Category Archives: Theology

Where did He get the clothes?

Where did He get the clothes?

Having once again celebrated the resurrection of Christ at Easter, it can be easy to become dismissive about the story. It’s well-worn and well known. But this Easter I was asked an interesting question by one of the local clergy: where did the resurrected Jesus get His clothes? In John 20:15, we’re told that Mary Magdalene, upon encountering Christ on that first Easter morning, supposed Him to be the gardener. Apparently He emerged from the tomb wearing some ordinary work clothes.

Assuming that Jesus didn’t burst forth from the grave and burgle the clothing, where did they come from? The simple answer is that we don’t know, and all we can do is speculate. But this detail gives us an opportunity for some fresh reflection this Easter season.

A gardener. First thoughts take us back to the Garden of Eden, where God originally dwelled with mankind. The resurrected savior comes to take us to a new and improved Paradise.

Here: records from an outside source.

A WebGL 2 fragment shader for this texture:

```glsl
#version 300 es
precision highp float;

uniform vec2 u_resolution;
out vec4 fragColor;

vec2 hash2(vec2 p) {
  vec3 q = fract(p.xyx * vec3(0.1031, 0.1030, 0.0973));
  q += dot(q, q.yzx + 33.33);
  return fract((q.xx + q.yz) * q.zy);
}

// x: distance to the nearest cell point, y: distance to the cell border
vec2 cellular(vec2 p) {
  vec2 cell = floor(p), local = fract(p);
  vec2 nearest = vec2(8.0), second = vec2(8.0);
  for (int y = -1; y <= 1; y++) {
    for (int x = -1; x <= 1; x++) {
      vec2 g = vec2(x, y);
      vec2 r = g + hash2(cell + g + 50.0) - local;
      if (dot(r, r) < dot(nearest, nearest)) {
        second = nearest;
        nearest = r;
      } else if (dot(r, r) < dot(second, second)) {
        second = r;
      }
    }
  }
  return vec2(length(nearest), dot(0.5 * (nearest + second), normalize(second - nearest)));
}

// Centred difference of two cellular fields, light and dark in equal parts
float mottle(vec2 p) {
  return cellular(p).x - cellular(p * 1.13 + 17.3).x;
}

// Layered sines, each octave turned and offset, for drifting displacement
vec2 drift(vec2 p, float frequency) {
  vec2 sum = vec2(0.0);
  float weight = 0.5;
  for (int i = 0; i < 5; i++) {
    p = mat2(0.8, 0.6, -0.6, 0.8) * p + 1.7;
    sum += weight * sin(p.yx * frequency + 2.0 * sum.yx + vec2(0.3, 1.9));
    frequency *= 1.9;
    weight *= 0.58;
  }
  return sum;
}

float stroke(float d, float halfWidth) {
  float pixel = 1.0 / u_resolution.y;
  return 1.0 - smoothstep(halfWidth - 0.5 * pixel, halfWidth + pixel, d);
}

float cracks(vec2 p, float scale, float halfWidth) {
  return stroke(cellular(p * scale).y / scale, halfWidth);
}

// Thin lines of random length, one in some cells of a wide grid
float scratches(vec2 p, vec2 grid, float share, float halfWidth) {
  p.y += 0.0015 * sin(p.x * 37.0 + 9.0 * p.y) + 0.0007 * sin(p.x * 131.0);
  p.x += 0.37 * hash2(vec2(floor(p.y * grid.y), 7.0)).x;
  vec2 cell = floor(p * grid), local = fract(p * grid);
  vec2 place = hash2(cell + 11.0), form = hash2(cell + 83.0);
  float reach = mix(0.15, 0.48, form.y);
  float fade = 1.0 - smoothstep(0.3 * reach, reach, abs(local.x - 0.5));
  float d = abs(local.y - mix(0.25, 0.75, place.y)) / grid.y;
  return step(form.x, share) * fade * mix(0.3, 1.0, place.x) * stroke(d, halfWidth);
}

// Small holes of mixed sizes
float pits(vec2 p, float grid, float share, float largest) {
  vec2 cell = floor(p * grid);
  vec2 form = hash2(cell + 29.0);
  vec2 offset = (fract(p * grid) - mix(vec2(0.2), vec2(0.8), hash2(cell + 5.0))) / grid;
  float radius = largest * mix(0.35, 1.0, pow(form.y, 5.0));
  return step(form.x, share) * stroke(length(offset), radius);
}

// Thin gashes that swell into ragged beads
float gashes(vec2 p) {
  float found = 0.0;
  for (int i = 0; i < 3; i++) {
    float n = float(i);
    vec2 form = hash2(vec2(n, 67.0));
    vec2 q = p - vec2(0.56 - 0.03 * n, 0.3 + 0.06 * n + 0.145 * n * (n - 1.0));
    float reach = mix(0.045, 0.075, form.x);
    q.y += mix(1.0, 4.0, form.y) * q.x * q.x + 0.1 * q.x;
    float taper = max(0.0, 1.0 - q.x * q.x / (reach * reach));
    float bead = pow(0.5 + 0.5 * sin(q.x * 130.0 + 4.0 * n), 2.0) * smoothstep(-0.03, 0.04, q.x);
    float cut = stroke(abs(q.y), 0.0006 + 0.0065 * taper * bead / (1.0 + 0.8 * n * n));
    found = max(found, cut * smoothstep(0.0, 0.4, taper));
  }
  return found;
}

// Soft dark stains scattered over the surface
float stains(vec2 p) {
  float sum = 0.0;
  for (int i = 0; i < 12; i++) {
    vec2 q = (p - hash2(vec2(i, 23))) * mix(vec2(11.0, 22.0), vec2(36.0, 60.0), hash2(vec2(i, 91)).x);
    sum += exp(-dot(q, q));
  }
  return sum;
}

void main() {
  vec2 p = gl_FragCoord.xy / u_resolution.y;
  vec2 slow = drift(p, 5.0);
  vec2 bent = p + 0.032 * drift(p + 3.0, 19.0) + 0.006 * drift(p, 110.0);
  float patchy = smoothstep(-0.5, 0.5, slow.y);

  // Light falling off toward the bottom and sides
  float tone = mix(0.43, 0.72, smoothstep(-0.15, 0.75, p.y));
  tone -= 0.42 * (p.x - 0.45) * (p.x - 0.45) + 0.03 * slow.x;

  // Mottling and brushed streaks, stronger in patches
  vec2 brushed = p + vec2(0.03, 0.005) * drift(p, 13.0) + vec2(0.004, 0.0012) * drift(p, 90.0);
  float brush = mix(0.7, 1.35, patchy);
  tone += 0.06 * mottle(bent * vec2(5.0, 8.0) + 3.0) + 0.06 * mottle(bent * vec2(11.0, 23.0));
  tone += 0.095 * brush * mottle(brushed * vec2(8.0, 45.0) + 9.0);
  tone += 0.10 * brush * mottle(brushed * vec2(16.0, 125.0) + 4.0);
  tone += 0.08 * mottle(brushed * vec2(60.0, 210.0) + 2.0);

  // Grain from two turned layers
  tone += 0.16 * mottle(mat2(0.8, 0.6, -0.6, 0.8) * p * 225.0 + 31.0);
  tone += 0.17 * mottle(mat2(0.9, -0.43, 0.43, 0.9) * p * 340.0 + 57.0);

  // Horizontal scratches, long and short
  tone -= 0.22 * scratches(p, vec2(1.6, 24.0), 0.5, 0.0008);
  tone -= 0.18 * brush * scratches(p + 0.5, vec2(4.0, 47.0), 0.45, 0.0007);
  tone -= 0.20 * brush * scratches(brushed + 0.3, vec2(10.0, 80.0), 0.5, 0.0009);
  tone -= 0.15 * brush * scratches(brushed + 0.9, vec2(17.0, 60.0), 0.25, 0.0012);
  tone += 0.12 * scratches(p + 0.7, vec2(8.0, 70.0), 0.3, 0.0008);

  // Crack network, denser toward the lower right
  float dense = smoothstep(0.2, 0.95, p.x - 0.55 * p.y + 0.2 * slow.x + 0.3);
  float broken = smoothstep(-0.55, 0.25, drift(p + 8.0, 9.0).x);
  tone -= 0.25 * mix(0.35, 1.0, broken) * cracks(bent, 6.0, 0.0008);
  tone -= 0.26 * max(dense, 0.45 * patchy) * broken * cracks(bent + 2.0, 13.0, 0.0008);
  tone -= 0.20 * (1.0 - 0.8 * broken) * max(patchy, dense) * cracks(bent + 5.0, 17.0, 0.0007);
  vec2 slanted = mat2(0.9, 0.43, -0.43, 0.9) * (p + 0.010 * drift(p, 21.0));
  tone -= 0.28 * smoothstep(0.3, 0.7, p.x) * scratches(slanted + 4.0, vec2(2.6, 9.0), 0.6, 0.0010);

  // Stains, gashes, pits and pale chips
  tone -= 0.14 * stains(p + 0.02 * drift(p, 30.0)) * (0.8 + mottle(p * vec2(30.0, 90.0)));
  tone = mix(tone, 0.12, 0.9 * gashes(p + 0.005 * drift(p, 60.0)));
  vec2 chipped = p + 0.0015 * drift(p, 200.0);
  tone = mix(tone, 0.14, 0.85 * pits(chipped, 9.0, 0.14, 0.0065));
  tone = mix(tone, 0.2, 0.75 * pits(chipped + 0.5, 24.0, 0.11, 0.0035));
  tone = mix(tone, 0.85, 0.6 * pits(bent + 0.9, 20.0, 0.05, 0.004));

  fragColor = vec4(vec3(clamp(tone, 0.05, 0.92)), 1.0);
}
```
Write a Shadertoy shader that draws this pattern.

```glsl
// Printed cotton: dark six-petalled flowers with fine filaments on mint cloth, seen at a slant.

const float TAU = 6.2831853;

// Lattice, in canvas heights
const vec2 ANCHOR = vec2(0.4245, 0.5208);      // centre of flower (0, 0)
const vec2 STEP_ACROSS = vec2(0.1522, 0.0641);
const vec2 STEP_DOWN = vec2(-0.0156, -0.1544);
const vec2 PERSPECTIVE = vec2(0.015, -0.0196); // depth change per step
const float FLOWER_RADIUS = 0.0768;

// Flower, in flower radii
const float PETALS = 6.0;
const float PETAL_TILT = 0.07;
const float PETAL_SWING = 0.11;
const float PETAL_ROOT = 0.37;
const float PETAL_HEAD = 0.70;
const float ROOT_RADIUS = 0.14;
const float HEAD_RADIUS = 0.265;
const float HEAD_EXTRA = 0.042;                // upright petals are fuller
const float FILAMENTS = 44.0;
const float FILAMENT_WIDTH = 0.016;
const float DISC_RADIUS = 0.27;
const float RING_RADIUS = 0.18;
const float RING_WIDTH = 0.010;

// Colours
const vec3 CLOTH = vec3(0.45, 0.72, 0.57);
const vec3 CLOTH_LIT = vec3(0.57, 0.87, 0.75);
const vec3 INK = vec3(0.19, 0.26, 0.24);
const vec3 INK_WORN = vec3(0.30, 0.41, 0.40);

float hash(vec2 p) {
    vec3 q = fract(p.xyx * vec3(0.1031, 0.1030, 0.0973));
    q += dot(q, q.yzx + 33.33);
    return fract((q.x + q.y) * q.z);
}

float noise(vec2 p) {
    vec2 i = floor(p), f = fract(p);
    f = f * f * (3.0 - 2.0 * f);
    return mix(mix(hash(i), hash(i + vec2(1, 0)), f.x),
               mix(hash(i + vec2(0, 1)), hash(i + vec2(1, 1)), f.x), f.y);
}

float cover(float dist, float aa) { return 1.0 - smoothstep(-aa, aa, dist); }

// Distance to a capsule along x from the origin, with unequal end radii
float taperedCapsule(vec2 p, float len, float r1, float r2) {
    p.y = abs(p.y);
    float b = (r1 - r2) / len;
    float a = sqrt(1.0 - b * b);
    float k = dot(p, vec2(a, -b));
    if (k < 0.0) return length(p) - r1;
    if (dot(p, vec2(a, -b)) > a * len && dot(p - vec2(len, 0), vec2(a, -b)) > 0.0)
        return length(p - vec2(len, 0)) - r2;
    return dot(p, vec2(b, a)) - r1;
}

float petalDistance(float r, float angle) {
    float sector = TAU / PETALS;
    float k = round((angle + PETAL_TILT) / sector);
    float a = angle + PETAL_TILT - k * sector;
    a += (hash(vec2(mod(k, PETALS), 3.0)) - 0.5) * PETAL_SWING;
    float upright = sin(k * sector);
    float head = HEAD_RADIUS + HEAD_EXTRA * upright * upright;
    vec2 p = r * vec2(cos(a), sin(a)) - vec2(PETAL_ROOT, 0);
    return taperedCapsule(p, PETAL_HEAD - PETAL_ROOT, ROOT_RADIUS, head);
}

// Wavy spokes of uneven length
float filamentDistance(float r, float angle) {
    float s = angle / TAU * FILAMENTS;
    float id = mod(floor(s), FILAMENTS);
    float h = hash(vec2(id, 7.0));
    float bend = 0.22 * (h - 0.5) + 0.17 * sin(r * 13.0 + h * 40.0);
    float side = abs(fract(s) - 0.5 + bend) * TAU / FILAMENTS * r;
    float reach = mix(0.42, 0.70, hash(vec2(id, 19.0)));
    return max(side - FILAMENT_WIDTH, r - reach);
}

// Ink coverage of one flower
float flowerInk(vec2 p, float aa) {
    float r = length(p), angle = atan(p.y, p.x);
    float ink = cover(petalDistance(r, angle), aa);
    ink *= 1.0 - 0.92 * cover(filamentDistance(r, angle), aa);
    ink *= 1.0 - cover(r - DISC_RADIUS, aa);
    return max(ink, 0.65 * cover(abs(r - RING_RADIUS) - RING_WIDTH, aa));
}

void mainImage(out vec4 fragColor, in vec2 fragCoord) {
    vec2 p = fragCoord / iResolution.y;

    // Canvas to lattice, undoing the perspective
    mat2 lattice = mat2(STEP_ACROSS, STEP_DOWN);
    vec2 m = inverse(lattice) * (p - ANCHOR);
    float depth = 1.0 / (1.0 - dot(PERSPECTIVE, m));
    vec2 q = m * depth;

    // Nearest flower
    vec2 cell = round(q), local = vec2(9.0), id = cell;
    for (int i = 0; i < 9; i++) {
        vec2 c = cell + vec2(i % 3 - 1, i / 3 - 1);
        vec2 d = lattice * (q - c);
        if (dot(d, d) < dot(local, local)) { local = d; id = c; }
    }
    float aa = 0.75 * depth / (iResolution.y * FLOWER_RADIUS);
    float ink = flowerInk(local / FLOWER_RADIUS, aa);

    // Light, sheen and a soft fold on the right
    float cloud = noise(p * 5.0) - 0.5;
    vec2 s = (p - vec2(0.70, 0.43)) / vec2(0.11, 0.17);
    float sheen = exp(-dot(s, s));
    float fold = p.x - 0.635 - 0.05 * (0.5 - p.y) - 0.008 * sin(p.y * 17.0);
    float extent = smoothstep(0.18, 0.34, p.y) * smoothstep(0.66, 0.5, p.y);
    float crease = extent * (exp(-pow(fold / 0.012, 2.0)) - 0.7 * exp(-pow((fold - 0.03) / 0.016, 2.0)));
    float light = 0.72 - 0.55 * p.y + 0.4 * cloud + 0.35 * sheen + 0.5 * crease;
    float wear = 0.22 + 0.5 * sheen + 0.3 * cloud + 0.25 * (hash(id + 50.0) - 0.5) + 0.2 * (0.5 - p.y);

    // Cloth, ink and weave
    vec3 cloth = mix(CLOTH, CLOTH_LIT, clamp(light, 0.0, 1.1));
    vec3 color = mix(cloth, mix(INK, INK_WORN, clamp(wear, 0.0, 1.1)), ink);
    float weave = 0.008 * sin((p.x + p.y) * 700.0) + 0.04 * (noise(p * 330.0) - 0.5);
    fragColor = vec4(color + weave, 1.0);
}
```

A gardener. When we might expect the resurrected savior of the universe to be enrobed in sublime glory, instead we find a man, gentle, approachable. The humble King born in a manger is ever and always a man of the people. It’s not charisma or popularity—it is love, faith, and relationship that draws us to Him.

A gardener. But it’s the reality of that relationship that reveals to Mary that He is something more. When He speaks her name, it’s then that she sees Him for who He is. Not an anonymous figure, a nameless extra in the drama of her life, but rather her teacher, her lord, her savior.

A gardener. The most significant person Mary could have run into at the most significant time. Where did He get the clothes? Perhaps that’s not the main issue. After all, it’s not the clothes that made the man. But it’s the Man that opens the eyes of those who would seek Him at Easter.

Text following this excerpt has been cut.